The FDA immediately took notice of the recall and declared that while people with severe peanut allergies should avoid all the recalled Kellogg products, the danger of an allergic attack from the contamination is low. The concentration of peanut exposure in the recalled wheat flour is very low and not considered to cause any adverse or fatal reactions to an individual with peanut allergy. However, it is better to exercise caution. Kellogg also announced that so far they have received no reports of any allergic attacks or deaths caused by their products and they are taking all the necessary precautions to ensure that there is no damage. Moreover, Kellogg is also offering a full refund to consumers who have already bought the recalled products. A full list of all the products has been made available along with images on the official Kellogg website.

Under FALCPA, all edible products with traces or residues of peanuts or any other eight major allergens in the US are supposed to show a ‘May Contain’ warning on the food package. In the case of the current recall of Kellogg products, since the contamination is believed to have happened by accident, the packages will have no allergy warnings on them.

Many of you may be wondering how wheat flour can be contaminated with peanut residues? Well you may be surprised to know that such contamination is pretty common and has been a sore problem for the FDA since many years. In this particular case of contamination, let us take a look at the original source of the contamination: a 100 years old independent flour miller known as ‘Grain Craft’. More than six weeks ago when news of contamination at Grain Craft broke, the company stated  that they have “learned of the intermittent presence of peanut in the wheat flour supplied by one of our flour mills in Georgia,” and they “had determined the source to be soft red winter wheat grown in peanut producing regions of the South.” Since Grain Craft is one of the largest flour millers in the US, the issue is of grave concern.

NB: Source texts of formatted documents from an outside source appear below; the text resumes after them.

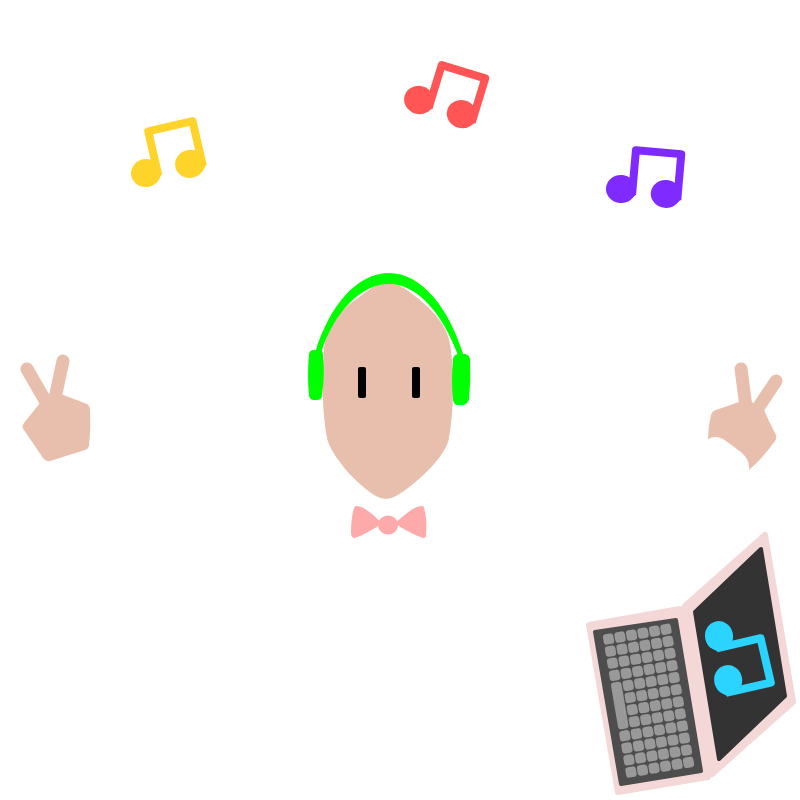
<!DOCTYPE html>
<html lang="en">
<head>
<meta charset="utf-8">
<title>Music lover with headphones</title>
<style>
:root {
  --paper: #ffffff;
  --skin: #e8bfad;
  --headphones: #00ff00;
  --eye: #000000;
  --bow: #ffaaaa;
  --note-yellow: #ffd42a;
  --note-red: #ff5555;
  --note-purple: #7f2aff;
  --note-blue: #2ad4ff;
  --case: #f4d7d7;
  --screen: #333333;
  --deck: #4d4d4d;
  --key: #999999;
}
html, body { margin: 0; background: var(--paper); overflow: hidden; }
svg { display: block; width: 800px; height: 800px; }
.skin { fill: var(--skin); }
.finger { stroke: var(--skin); stroke-width: 13; stroke-linecap: round; }
.headphones { fill: var(--headphones); }
.eye { fill: var(--eye); }
.bow { fill: var(--bow); }
.case { fill: var(--case); stroke: var(--case); stroke-width: 6; stroke-linejoin: round; }
.screen { fill: var(--screen); stroke: var(--screen); stroke-width: 4; stroke-linejoin: round; }
.deck { fill: var(--deck); stroke: var(--deck); stroke-width: 4; stroke-linejoin: round; }
.keys { fill: var(--key); }
.stem { fill: none; stroke: currentColor; stroke-width: 8; stroke-linejoin: round; }
.yellow { color: var(--note-yellow); }
.red { color: var(--note-red); }
.purple { color: var(--note-purple); }
.blue { color: var(--note-blue); }
</style>
</head>
<body>
<svg viewBox="0 0 800 800" role="img" aria-label="A face with green headphones, two peace-sign hands, music notes and a laptop">
  <defs>
    <g id="note" fill="currentColor">
      <ellipse rx="15" ry="14"/>
      <ellipse cx="45" cy="1" rx="15" ry="14"/>
      <path class="stem" d="M11.5 5V-40H57V6"/>
      <path d="M15.5 4L8 12L4 4ZM61 5L53 13L49 5Z"/>
    </g>
    <rect id="key" x="-5.3" y="-5.3" width="10.6" height="10.6" rx="3"/>
    <g id="short-row">
      <use href="#key" x="11.7"/>
      <use href="#key" x="23.4"/>
      <use href="#key" x="35"/>
      <use href="#key" x="46.7"/>
      <use href="#key" x="58.3"/>
    </g>
    <g id="full-row">
      <use href="#key"/>
      <use href="#short-row"/>
    </g>
  </defs>

  <g id="floating-notes">
    <use class="yellow" href="#note" transform="translate(146 173) rotate(-13)"/>
    <use class="red" href="#note" transform="translate(419 100) rotate(17)"/>
    <use class="purple" href="#note" transform="translate(621 189) rotate(5)"/>
  </g>

  <g id="head">
    <path class="skin" d="M388 283C398 283 408 290 420 300C438 315 449 330 451 350C454 378 454 408 449 438C446 457 415 485 396 496Q386 502 376 496C357 485 331 456 327 438C322 412 322 378 324 350C326 326 341 309 358 298C370 289 377 283 388 283Z"/>
    <rect class="eye" x="358" y="367" width="8" height="31" rx="2"/>
    <rect class="eye" x="412" y="367" width="8" height="31" rx="2"/>
  </g>

  <g id="headphones" class="headphones">
    <path d="M315 353C329 306 357 273 389 273C421 273 449 307 464 357L459 358C443 313 417 284 389 284C361 284 334 312 321 353Z"/>
    <path d="M314 350H319Q323 350 323 355Q325 375 322 395Q322 400 317 400H313Q309 399 309 395Q307 375 309 355Q309 350 314 350Z"/>
    <path d="M458 354H465Q470 355 470 360Q471 380 469 399Q468 404 463 405H457Q453 404 453 399Q451 380 453 360Q453 355 458 354Z"/>
  </g>

  <g id="bow-tie" class="bow">
    <path d="M356 506C364 506 373 515 382 523C373 530 363 535 355 538Q351 538 351 533C351 524 352 514 354 508Q355 506 356 506Z"/>
    <path d="M422 506C414 506 405 515 395 523C404 530 415 535 423 538Q427 538 426 533C427 524 426 514 424 508Q424 506 422 506Z"/>
    <ellipse cx="388" cy="525" rx="10" ry="9.5"/>
  </g>

  <g id="left-hand">
    <path class="finger" d="M27 369L46 402M63 361L55 398"/>
    <path class="skin" d="M48 394L61 394L87 404Q90 406 90 410Q91 428 89 446Q88 449 85 450L50 461Q46 462 43 458L24 430Q21 427 24 423L40 403Z"/>
  </g>

  <g id="right-hand">
    <path class="finger" d="M741 369L746 407M776 381L756 411"/>
    <path class="skin" d="M739 402L752 402L764 410Q770 424 776 435Q777 438 775 441Q763 458 749 470Q750 460 742 453Q733 446 726 441Q717 434 708 439Q708 427 711 415Q712 411 716 410Z"/>
  </g>

  <g id="laptop">
    <polygon class="case" points="589,625 680,609 708,777 618,792"/>
    <polygon class="case" points="685,606 765,535 793,702 712,774"/>
    <polygon class="screen" points="695,612 761,549 785,696 719,759"/>
    <polygon class="deck" points="595,632 676,620 701,771 621,784"/>
    <g class="keys" transform="translate(608.5 639) rotate(-9.6)">
      <use href="#full-row"/>
      <use href="#full-row" y="12.3"/>
      <use href="#full-row" y="24.5"/>
      <use href="#full-row" y="36.8"/>
      <use href="#short-row" y="49"/>
      <use href="#short-row" y="61.3"/>
      <use href="#short-row" y="73.6"/>
      <use href="#short-row" y="85.8"/>
      <rect id="space-bar" x="-5.3" y="43.7" width="10.6" height="47.4" rx="3"/>
      <use href="#full-row" y="98.1"/>
      <use href="#full-row" y="110.4"/>
      <use href="#full-row" y="122.6"/>
      <use href="#full-row" y="134.9"/>
    </g>
    <use class="blue" href="#note" transform="translate(719 636) rotate(77)"/>
  </g>
</svg>
</body>
</html>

However, the manufacturers do seem to be on hand in solving the current problem.

“We have been working with our customers and the FDA as they continue to conduct assessments of their products and evaluate next steps, including potential recalls. Any future notification of consumer product recalls will come directly from the FDA or finished product manufacturers, not from Grain Craft,” said a spokesperson for Grain Craft.

Another nagging question that comes to mind is- How do wheat crops come in contact with peanuts back in the good old South? This still remains a mystery. Despite relentless efforts, the FDA is still at a loss to answer how the two crops cross paths.

“I can’t think of a way that it could happen in the field,” says Joy Carter Crosby, director of communications for the Georgia Peanut Commission.

In southern Georgia, the peanut crops are grown between crops of cotton and corn. When it is time for harvesting, the crops are taken to the warehouse and then shipped in sealed bags. In the current case, the FDA carried out tests at the warehouses and other facilities but is still unable to form a basis as to why the contamination of wheat with peanut is increasing with an alarming frequency.